The early Church had that kind of courage, and thousands of martyrs lived out their conviction to the very end. They had their faith, and their dependence on God, but they did not have our society’s recourse to massive violence to enforce our will all over the world. If there was any shock and awe in Rome at the time, it was shock and awe that someone believed in something strongly enough to give up their life – and not as a soldier, who is also trying to take lives, but as one who rejects both violence and fear.
We can look at our idolatrous worship of our military in the sense that where our treasure is, there our heart is also. Our military spending is greater than the next ten nations combined. Our economy was never de-militarized when WWII ended, and I doubt it ever will be. Because we worship our military. We have to feed the thing that we trust to keep us safe, and that thing is most certainly not God.
We can also look at our idolatrous worship of our military in the sense that we turn to it to accomplish our aims almost unfailingly. When the US has an “interest” in a region of the world, that means we have troops there or we want to have troops there. We put our pistis in our military.
Our worship of the military is caught up in our worship of the flag. We think of the American flag as sanctified by the blood of soldiers who have died in the past. But what was sanctified by the people those soldiers killed? Other flags? Other soil?
In our military we trust. It should go on our currency. Because the real test is – do you trust God when you don’t have a gun as well? Or when no one is standing in your place with a gun? Do you dare trust God when you have disarmed yourself, of violence and the weapons of privilege? Because that’s what trust means.

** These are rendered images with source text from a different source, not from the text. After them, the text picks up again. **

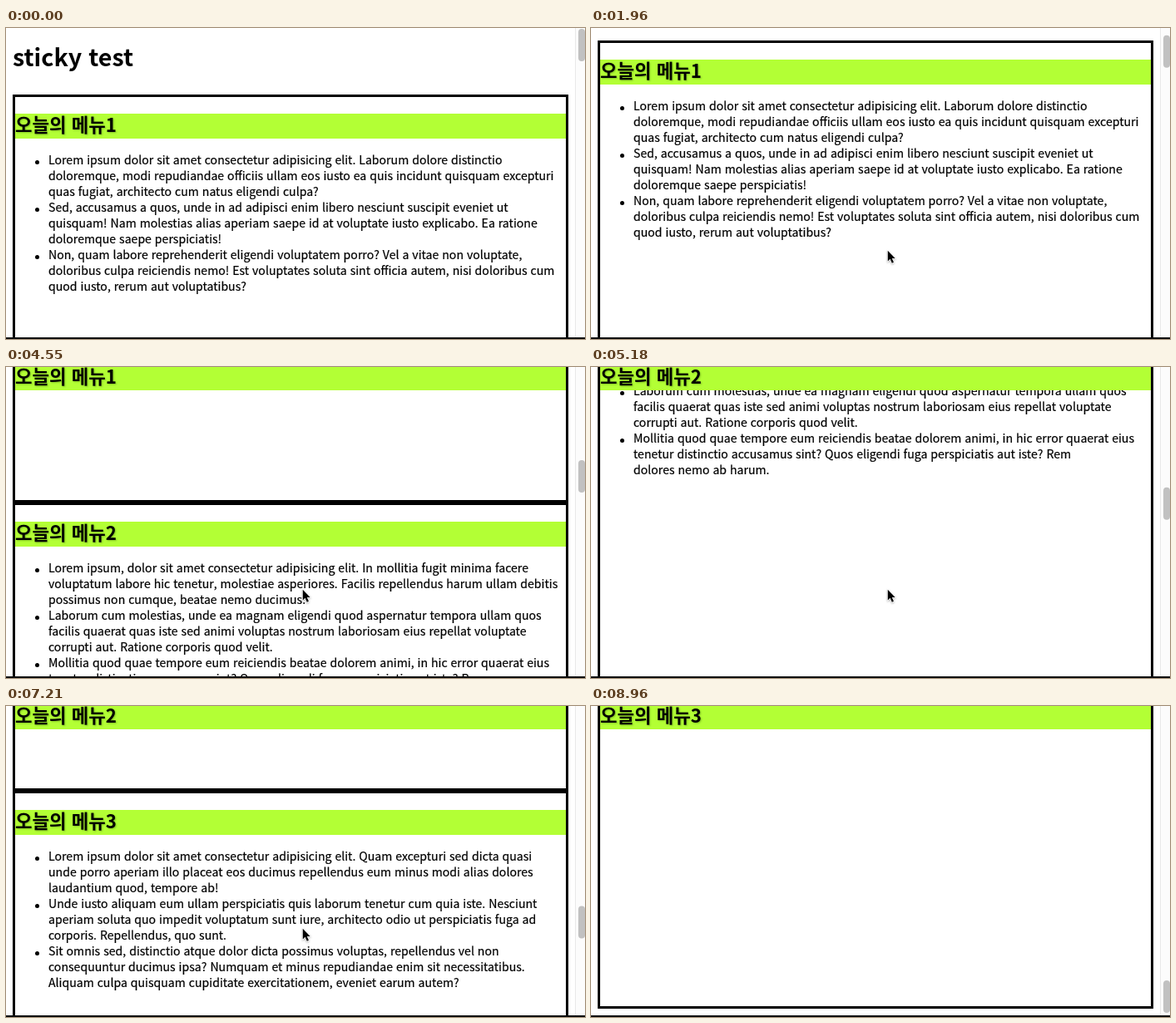
These frames come from a looping animation (696x374 px, 9870 ms). An HTML page:

```html
<!DOCTYPE html>
<html lang="ko">
<head>
<meta charset="utf-8">
<title>sticky test</title>
<style>
  html, body { margin: 0; width: 100%; height: 100%; overflow: hidden; background: #fff; }
  #stage {
    position: relative; width: 696px; height: 374px; overflow: hidden; background: #fff; color: #000;
    font: 14.1px/19px "Noto Sans CJK KR", "Noto Sans KR", "Noto Sans CJK", sans-serif;
  }
  #view { position: absolute; left: 0; top: 0; width: 684px; height: 372px; overflow: hidden; }
  #page { position: relative; height: 3088px; }
  h1, h2, ul { margin: 0; padding: 0; white-space: nowrap; }
  h1 { position: absolute; left: 8px; top: 15px; font-size: 28.7px; line-height: 37px; }
  section {
    position: absolute; left: 8px; width: 668px; height: 1000px;
    box-sizing: border-box; border: 3px solid #000; padding: 20px 0;
  }
  h2 {
    position: sticky; top: -2px; z-index: 1; height: 24px; padding-bottom: 6px;
    font-size: 22.3px; line-height: 24px; background: #b3ff35;
    text-shadow: 1px 1px 2px rgba(40, 80, 0, .35);
  }
  ul { position: absolute; left: 40px; top: 66px; list-style: none; -webkit-text-stroke: .2px #000; }
  li { position: relative; white-space: pre; }
  li::before {
    content: ""; position: absolute; left: -16px; top: 10px;
    width: 5px; height: 5px; border-radius: 50%; background: #000;
  }
  #track { position: absolute; left: 684px; top: 0; width: 11px; height: 372px; background: #fcfcfc; border-left: 1px solid #e9e9e9; }
  #thumb { position: absolute; left: 688px; top: 1px; width: 8px; height: 39px; border-radius: 4px; background: #c1c1c1; }
  #edge { position: absolute; left: 0; top: 372px; width: 696px; height: 2px; background: #0c0c0c; }
  #cursor { position: absolute; left: 354px; top: 265px; filter: drop-shadow(0 1px 1px rgba(0, 0, 0, .3)); }
</style>
</head>
<body>
<div id="stage">
  <div id="view"><div id="page"><h1>sticky test</h1></div></div>
  <div id="track"></div>
  <div id="thumb"></div>
  <svg id="cursor" width="16.5" height="22" viewBox="-3 -3 18 24">
    <path d="M0 0V13.8L3.1 10.9L5.5 16.4L7.8 15.4L5.5 10H9.7Z" stroke="#fff" stroke-width="1.4" paint-order="stroke"/>
  </svg>
  <div id="edge"></div>
</div>
<script>
const LOOP = 9870, TICK = 70, MAX_SCROLL = 2716, THUMB_TRAVEL = 329;

const menus = [
  [
    `Lorem ipsum dolor sit amet consectetur adipisicing elit. Laborum dolore distinctio
doloremque, modi repudiandae officiis ullam eos iusto ea quis incidunt quisquam excepturi
quas fugiat, architecto cum natus eligendi culpa?`,
    `Sed, accusamus a quos, unde in ad adipisci enim libero nesciunt suscipit eveniet ut
quisquam! Nam molestias alias aperiam saepe id at voluptate iusto explicabo. Ea ratione
doloremque saepe perspiciatis!`,
    `Non, quam labore reprehenderit eligendi voluptatem porro? Vel a vitae non voluptate,
doloribus culpa reiciendis nemo! Est voluptates soluta sint officia autem, nisi doloribus cum
quod iusto, rerum aut voluptatibus?`
  ],
  [
    `Lorem ipsum, dolor sit amet consectetur adipisicing elit. In mollitia fugit minima facere
voluptatum labore hic tenetur, molestiae asperiores. Facilis repellendus harum ullam debitis
possimus non cumque, beatae nemo ducimus.`,
    `Laborum cum molestias, unde ea magnam eligendi quod aspernatur tempora ullam quos
facilis quaerat quas iste sed animi voluptas nostrum laboriosam eius repellat voluptate
corrupti aut. Ratione corporis quod velit.`,
    `Mollitia quod quae tempore eum reiciendis beatae dolorem animi, in hic error quaerat eius
tenetur distinctio accusamus sint? Quos eligendi fuga perspiciatis aut iste? Rem
dolores nemo ab harum.`
  ],
  [
    `Lorem ipsum dolor sit amet consectetur adipisicing elit. Quam excepturi sed dicta quasi
unde porro aperiam illo placeat eos ducimus repellendus eum minus modi alias dolores
laudantium quod, tempore ab!`,
    `Unde iusto aliquam eum ullam perspiciatis quis laborum tenetur cum quia iste. Nesciunt
aperiam soluta quo impedit voluptatum sunt iure, architecto odio ut perspiciatis fuga ad
corporis. Repellendus, quo sunt.`,
    `Sit omnis sed, distinctio atque dolor dicta possimus voluptas, repellendus vel non
consequuntur ducimus ipsa? Numquam et minus repudiandae enim sit necessitatibus.
Aliquam culpa quisquam cupiditate exercitationem, eveniet earum autem?`
  ]
];

// Scroll gestures as [time in ms, offset in px]
const keys = [
  [0, 0], [1190, 0], [1610, 52], [1890, 52], [1960, 65], [2100, 89], [2310, 89],
  [2940, 196], [3290, 246], [3360, 246], [4550, 917], [4830, 1108], [4900, 1108],
  [5670, 1371], [5740, 1371], [6090, 1552], [6160, 1552], [6580, 1733], [7210, 1978],
  [7630, 2125], [7770, 2125], [8820, MAX_SCROLL], [LOOP, MAX_SCROLL]
];

const $ = id => document.getElementById(id);
const view = $('view'), thumb = $('thumb'), cursor = $('cursor');

menus.forEach((items, i) => {
  const section = document.createElement('section');
  section.style.top = 80 + i * 1000 + 'px';
  section.innerHTML = `<h2>오늘의 메뉴${i + 1}</h2><ul>${items.map(text => `<li>${text}</li>`).join('')}</ul>`;
  $('page').append(section);
});

const slope = i => (keys[i + 1][1] - keys[i][1]) / (keys[i + 1][0] - keys[i][0]);

// Harmonic mean keeps the curve monotone and flat at rests
function tangent(i) {
  if (i === 0 || i === keys.length - 1) return 0;
  const a = slope(i - 1), b = slope(i);
  return a * b > 0 ? 2 * a * b / (a + b) : 0;
}

function scrollAt(t) {
  let i = 0;
  while (i < keys.length - 2 && keys[i + 1][0] <= t) i++;
  const [t0, y0] = keys[i], [t1, y1] = keys[i + 1];
  const span = t1 - t0, u = (t - t0) / span, v = 1 - u;
  return y0 * v * v * (1 + 2 * u) + y1 * u * u * (3 - 2 * u)
    + span * u * v * (v * tangent(i) - u * tangent(i + 1));
}

function draw() {
  const t = Math.floor(performance.now() % LOOP / TICK) * TICK;
  const y = Math.round(scrollAt(t));
  view.scrollTop = y;
  thumb.style.transform = `translateY(${y / MAX_SCROLL * THUMB_TRAVEL}px)`;
  cursor.style.visibility = t >= 70 && t < 8960 ? 'visible' : 'hidden';
  requestAnimationFrame(draw);
}
draw();
</script>
</body>
</html>
```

Take some time, and listen to our language when we talk about the military. We talk about hallowed ground, sacred sites, martyrs, heroes, sacrifice – these are religious terms, and they describe an idolatry that we hold dear in the US.